**Exercise description**
Scan the entries for lines containing the string "overflow". Reply with how many there are, and nothing else.

**Data supplied**
++++

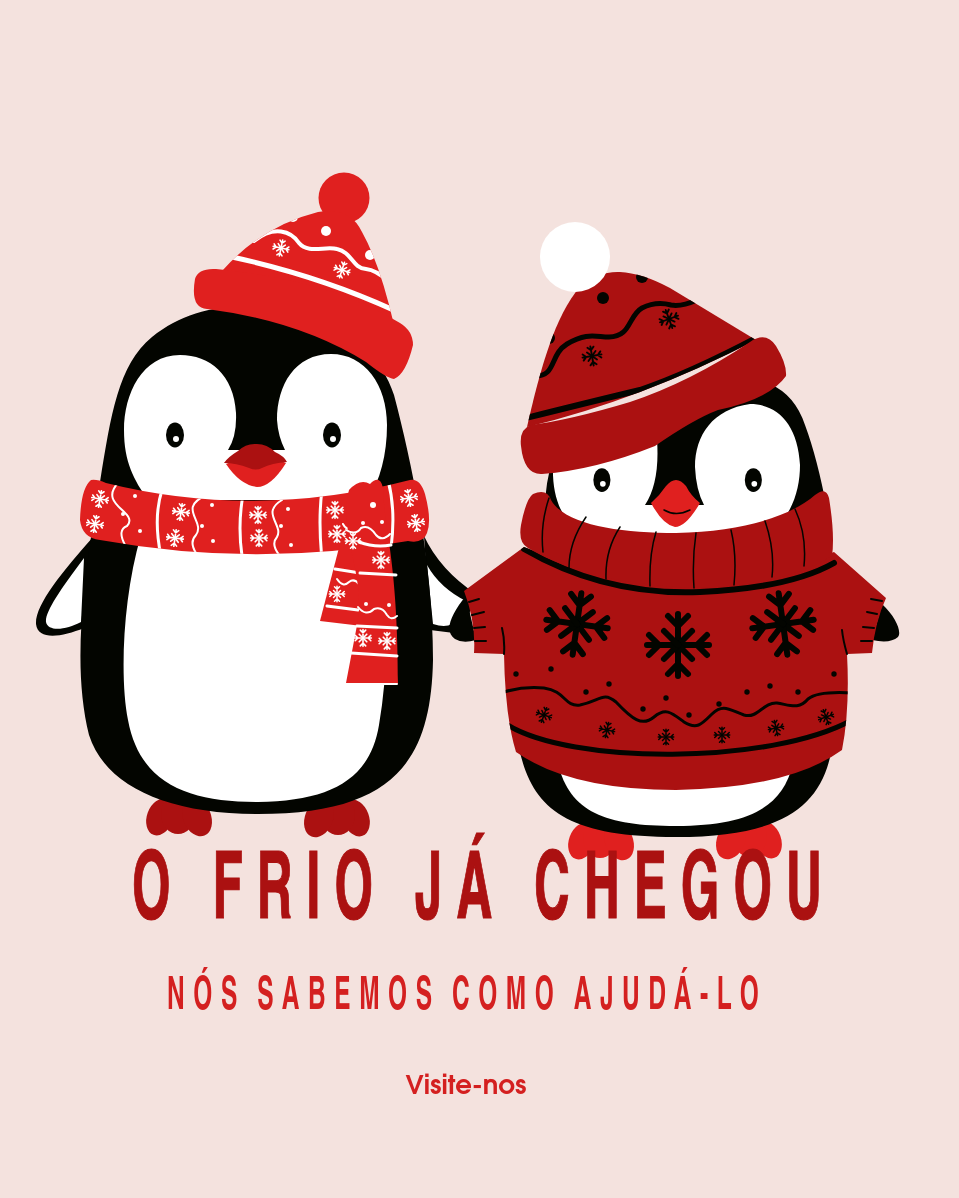
<!DOCTYPE html>
<html lang="pt">
<head>
<meta charset="utf-8">
<title>O frio já chegou</title>
<style>
:root{--blush:#f4e2de;--red:#e0201f;--wine:#ab1111;--crimson:#d42020;--black:#030500;--white:#fff}
*{margin:0;padding:0;box-sizing:border-box}
html,body{width:959px;height:1198px;overflow:hidden}
.poster{position:relative;width:959px;height:1198px;overflow:hidden;background:var(--blush)}
.penguins{position:absolute;left:0;top:0;display:block}
.line{position:absolute;display:flex;align-items:baseline;line-height:0;white-space:nowrap}
.line::before{content:"";height:80px}
.line-title{left:132px;top:838px}
.line-subtitle{left:167px;top:929px}
.line-visit{left:366px;width:200px;top:1014px;justify-content:center}
h1,h2{font-family:"TeX Gyre Heros Cn","Liberation Sans",sans-serif;font-weight:700;text-transform:uppercase;transform-origin:0 50%;transform:scaleX(.65)}
h1{font-size:93px;letter-spacing:21.6px;color:var(--wine);-webkit-text-stroke:1px var(--wine)}
h2{font-size:46px;letter-spacing:13.1px;word-spacing:-6px;color:var(--crimson)}
.visit{font:700 26px/0 "TeX Gyre Adventor",sans-serif;color:var(--crimson);text-decoration:none}
.black{fill:var(--black)}.white{fill:var(--white)}.red{fill:var(--red)}.wine{fill:var(--wine)}
.ink,.snow{fill:none;stroke-linecap:round;stroke-linejoin:round}
.ink{stroke:var(--black)}.snow{stroke:var(--white)}
</style>
</head>
<body>
<main class="poster">
<svg class="penguins" width="959" height="1198" viewBox="0 0 959 1198" role="img" aria-label="Dois pinguins de mãos dadas com gorros, cachecol e suéter">
<defs>
<g id="arm"><path d="M0 0V-31M-10-29L0-19L10-29"/><path d="M0 0L14-14"/></g>
<g id="flake" fill="none" stroke-width="6" stroke-linecap="round"><use href="#arm"/><use href="#arm" transform="rotate(90)"/><use href="#arm" transform="rotate(180)"/><use href="#arm" transform="rotate(270)"/></g>
<g id="foot"><ellipse cx="-17" cy="2" rx="13" ry="19" transform="rotate(20 -17 2)"/><ellipse cx="1" cy="-1" rx="17" ry="20"/><ellipse cx="20" cy="2" rx="14" ry="20" transform="rotate(-22 20 2)"/></g>
<g id="eye"><ellipse class="black" rx="9" ry="12.5"/><circle class="white" cx="1" cy="4" r="3"/></g>
<clipPath id="red-hat-crown"><path id="red-hat-shape" d="M222 271Q262 226 318 212Q350 206 362 232Q380 264 394 325Q310 285 222 271Z"/></clipPath>
<clipPath id="wine-hat-crown"><path id="wine-hat-shape" d="M527 427C540 370 555 315 580 287Q598 271 620 272Q642 273 670 288L756 340Q640 400 527 427Z"/></clipPath>
<clipPath id="scarf-wrap"><path id="scarf-shape" d="M91 480Q97 479 106 483Q255 520 410 480Q420 478 425 494Q432 520 427 533Q423 544 408 541Q255 568 100 540Q82 538 80 520Q81 488 91 480Z"/></clipPath>
<clipPath id="sweater-body"><path id="sweater-shape" d="M524 547L464 591Q476 622 474 653L504 654Q505 716 516 752Q570 790 676 790Q790 788 842 750Q850 710 847 654L872 653Q875 622 886 598L834 552Q680 610 524 547Z"/></clipPath>
</defs>

<g id="scarf-penguin">
<use href="#foot" class="wine" x="177" y="815"/>
<use href="#foot" class="wine" transform="translate(339 816) scale(-1 1)"/>
<path class="black" d="M94 536C62 572 35 605 36 624C38 641 62 637 84 628ZM424 536Q440 570 476 594L462 634L430 630Z"/>
<path class="white" d="M84 558C60 590 45 612 46 622C48 632 66 630 81 622ZM427 565Q440 588 466 601L452 624Q445 628 433 624Z"/>
<path class="black" d="M258 814C165 814 105 785 89 735C73 670 81 590 100 482C111 415 118 365 152 337C190 306 235 302 290 310C350 322 383 360 394 395C415 475 433 570 433 660C431 760 395 814 258 814Z"/>
<path class="white" d="M141 535C122 600 120 680 128 720C140 785 190 802 258 802C330 801 370 780 379 725C390 660 388 600 372 535Z"/>
<path class="white" d="M180 355C142 355 124 394 124 430C124 462 134 480 148 500H368C380 480 387 455 387 425C387 385 365 354 331 354C295 354 277 385 277 420Q278 436 285 450H228Q237 436 236 413C234 375 210 355 180 355Z"/>
<use href="#eye" x="175" y="435"/><use href="#eye" x="332" y="435"/>
<path class="red" d="M226 464Q258 450 286 463Q271 487 257 487Q240 485 226 464Z"/>
<path class="wine" d="M224 463Q228 457 238 451Q246 443 257 444Q267 444 275 452Q284 456 287 462Q272 463 262 468Q256 471 249 468Q236 463 224 463Z"/>

<g id="scarf">
<use href="#scarf-shape" class="red"/>
<g clip-path="url(#scarf-wrap)">
<path class="snow" stroke-width="3" d="M162 490Q153 518 161 556M243 495Q237 528 243 562M322 490Q318 520 322 560M388 480Q396 510 391 548"/>
<path class="snow" stroke-width="2" d="M119 482C96 505 140 512 127 526Q117 530 125 545M207 495C176 508 206 521 196 535Q189 542 196 553M282 500C260 513 284 525 277 537Q270 545 281 557M357 528Q347 532 343 524"/>
</g>
<path class="red" d="M341 540L320 621L362 626L372 545Z"/>
<path class="snow" stroke-width="3" d="M335 569L360 573M327 606L358 610"/>
<path class="snow" stroke-width="2" d="M337 579Q343 588 349 582Q354 578 359 584"/>
<path class="red" d="M349 490Q360 478 370 484Q380 474 383 488C384 530 398 560 398 684L346 683L358 620C365 575 338 530 349 490Z"/>
<path class="snow" stroke-width="3" d="M359 542Q375 548 391 545M360 573L396 575M357 626L397 628M351 653L397 656"/>
<path class="snow" stroke-width="2" d="M346 530Q356 536 361 528Q369 524 376 535Q382 542 390 534M358 607Q366 617 374 609Q382 606 387 615Q391 621 397 616M347 684H397"/>
<g class="white"><circle cx="135" cy="496" r="2"/><circle cx="123" cy="514" r="2"/><circle cx="140" cy="531" r="2"/><circle cx="212" cy="505" r="2"/><circle cx="202" cy="526" r="2"/><circle cx="213" cy="541" r="2"/><circle cx="288" cy="509" r="2"/><circle cx="281" cy="526" r="2"/><circle cx="291" cy="545" r="2"/><circle cx="373" cy="505" r="3"/><circle cx="363" cy="523" r="2"/><circle cx="382" cy="522" r="2"/><circle cx="366" cy="604" r="2"/><circle cx="389" cy="605" r="2"/></g>
<g stroke="#fff">
<use href="#flake" transform="translate(100 499) rotate(10) scale(.27)"/><use href="#flake" transform="translate(95 524) rotate(10) scale(.27)"/>
<use href="#flake" transform="translate(181 512) rotate(8) scale(.27)"/><use href="#flake" transform="translate(175 538) rotate(8) scale(.27)"/>
<use href="#flake" transform="translate(258 515) scale(.27)"/><use href="#flake" transform="translate(259 538) scale(.27)"/>
<use href="#flake" transform="translate(335 510) scale(.27)"/><use href="#flake" transform="translate(337 534) scale(.27)"/>
<use href="#flake" transform="translate(409 498) rotate(-10) scale(.27)"/><use href="#flake" transform="translate(416 523) rotate(-10) scale(.27)"/>
<use href="#flake" transform="translate(353 541) scale(.25)"/><use href="#flake" transform="translate(381 560) scale(.27)"/>
<use href="#flake" transform="translate(337 594) scale(.25)"/><use href="#flake" transform="translate(363 638) scale(.27)"/><use href="#flake" transform="translate(387 641) scale(.27)"/>
</g>
</g>

<g id="red-hat">
<circle class="red" cx="344" cy="198" r="25.5"/>
<use href="#red-hat-shape" class="red"/>
<g clip-path="url(#red-hat-crown)">
<path class="snow" stroke-width="5" d="M232 257Q320 276 398 312"/>
<path class="snow" stroke-width="4" d="M254 241C274 225 291 231 299 243C308 254 325 246 337 249C352 252 352 268 366 269Q376 270 388 281"/>
<g class="white"><circle cx="293" cy="217" r="5"/><circle cx="326" cy="231" r="5"/><circle cx="370" cy="255" r="5"/></g>
</g>
<g stroke="#fff"><use href="#flake" transform="translate(281 248) rotate(12) scale(.26)"/><use href="#flake" transform="translate(342 270) rotate(18) scale(.26)"/></g>
<path class="red" d="M195 279Q198 268 216 269Q328 279 400 323Q413 331 413 345Q406 374 394 379Q386 378 366 362Q300 321 207 309Q190 308 195 279Z"/>
</g>
</g>

<g id="sweater-penguin">
<use href="#foot" class="red" x="599" y="839"/>
<use href="#foot" class="red" transform="translate(751 838) scale(-1 1)"/>
<path class="black" d="M519 748C532 808 565 837 676 837C785 837 822 805 832 748ZM466 596C450 615 444 632 455 639Q463 644 476 640ZM882 604C896 617 902 632 898 637Q890 644 872 640Z"/>
<path class="white" d="M558 764C570 812 605 826 676 826C748 826 782 808 793 764Z"/>
<path class="black" d="M545 500Q548 465 560 440L770 384Q795 395 805 425Q818 460 828 515L800 550H550Z"/>
<path class="white" d="M553 465C552 495 560 515 578 535H770C792 515 800 490 800 465C798 425 778 404 750 404C713 409 695 435 695 467Q696 490 704 505H645Q660 482 657 440L600 450Z"/>
<use href="#eye" x="602" y="480" transform="translate(30 24) scale(.95)"/>
<use href="#eye" x="753" y="480" transform="translate(38 24) scale(.95)"/>
<path class="red" d="M651 503Q660 495 666 486Q676 474 686 486Q691 496 700 503Q686 527 675 527Q663 525 651 503Z"/>
<path class="ink" stroke-width="1.5" d="M664 510Q676 517 690 510"/>

<g id="sweater">
<use href="#sweater-shape" class="wine"/>
<path class="ink" stroke-width="2" d="M469 602L479 599M472 615L484 612M474 628L485 627M475 641L486 641M882 601L871 599M877 614L867 612M874 628L863 627M872 641L861 641M502 628Q505 640 504 654M847 654Q843 640 842 630"/>
<g clip-path="url(#sweater-body)">
<path class="ink" stroke-width="6" d="M524 549Q605 596 700 592Q790 588 834 563"/>
<path class="ink" stroke-width="5" d="M506 724C570 765 770 765 852 720"/>
<path class="ink" stroke-width="3" d="M504 692Q524 686 544 688C566 691 564 707 580 705C600 701 603 691 616 702C632 719 642 727 654 717C666 707 672 713 684 722C697 730 702 724 712 714C723 703 730 710 744 715C758 719 763 702 777 703C790 705 799 710 808 699Q818 691 852 693"/>
</g>
<g class="black"><circle cx="516" cy="674" r="2.7"/><circle cx="551" cy="669" r="2.7"/><circle cx="551" cy="707" r="0"/><circle cx="586" cy="692" r="2.7"/><circle cx="609" cy="684" r="2.7"/><circle cx="643" cy="709" r="2.7"/><circle cx="666" cy="698" r="2.7"/><circle cx="689" cy="715" r="2.7"/><circle cx="719" cy="704" r="2.7"/><circle cx="747" cy="692" r="2.7"/><circle cx="770" cy="686" r="2.7"/><circle cx="798" cy="692" r="2.7"/><circle cx="834" cy="674" r="2.7"/></g>
<g stroke="#030500">
<use href="#flake" transform="translate(577 624) rotate(8)"/><use href="#flake" transform="translate(678 645)"/><use href="#flake" transform="translate(783 624) rotate(-8)"/>
<use href="#flake" transform="translate(544 715) rotate(20) scale(.25)"/><use href="#flake" transform="translate(607 730) rotate(12) scale(.25)"/><use href="#flake" transform="translate(666 737) scale(.25)"/><use href="#flake" transform="translate(722 735) scale(.25)"/><use href="#flake" transform="translate(776 728) rotate(-12) scale(.25)"/><use href="#flake" transform="translate(826 717) rotate(-20) scale(.25)"/>
</g>
<path class="wine" d="M533 494Q547 488 551 500C565 525 620 533 676 533C745 532 792 515 815 495Q826 486 829 498Q835 535 832 556Q785 585 700 588Q590 585 528 548Q518 543 521 525Q526 499 533 494Z"/>
<path class="ink" stroke-width="1.5" d="M549 498Q540 525 543 552M586 517Q569 542 569 568M620 527Q605 550 606 579M656 532Q649 555 650 586M696 533Q692 560 694 588M731 530Q737 555 734 585M765 521Q775 550 772 577M795 509Q807 535 804 566"/>
</g>

<g id="wine-hat">
<use href="#wine-hat-shape" class="wine"/>
<g clip-path="url(#wine-hat-crown)">
<path class="ink" stroke-width="6" d="M522 419Q590 402 640 390Q690 373 760 336"/>
<path class="ink" stroke-width="5" d="M534 376C557 377 549 355 567 344C587 332 596 337 609 337C631 337 628 316 642 308Q656 301 671 305Q681 307 697 300"/>
<g class="black"><circle cx="603" cy="298" r="6"/><circle cx="549" cy="338" r="6"/><circle cx="642" cy="277" r="6"/></g>
</g>
<g stroke="#030500"><use href="#flake" transform="translate(592 356) rotate(-10) scale(.31)"/><use href="#flake" transform="translate(669 319) rotate(-20) scale(.31)"/></g>
<path class="wine" d="M521 446Q519 429 531 425Q570 420 630 402Q690 382 750 342Q766 331 776 346Q787 364 786 376Q770 399 718 410Q694 419 655 446Q595 470 542 474Q524 475 521 446Z"/>
<circle class="white" cx="575" cy="257" r="35"/>
</g>
</g>
</svg>
<div class="line line-title"><h1>O frio já chegou</h1></div>
<div class="line line-subtitle"><h2>Nós sabemos como ajudá-lo</h2></div>
<div class="line line-visit"><a class="visit" href="#">Visite-nos</a></div>
</main>
</body>
</html>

++++

**Task output**
2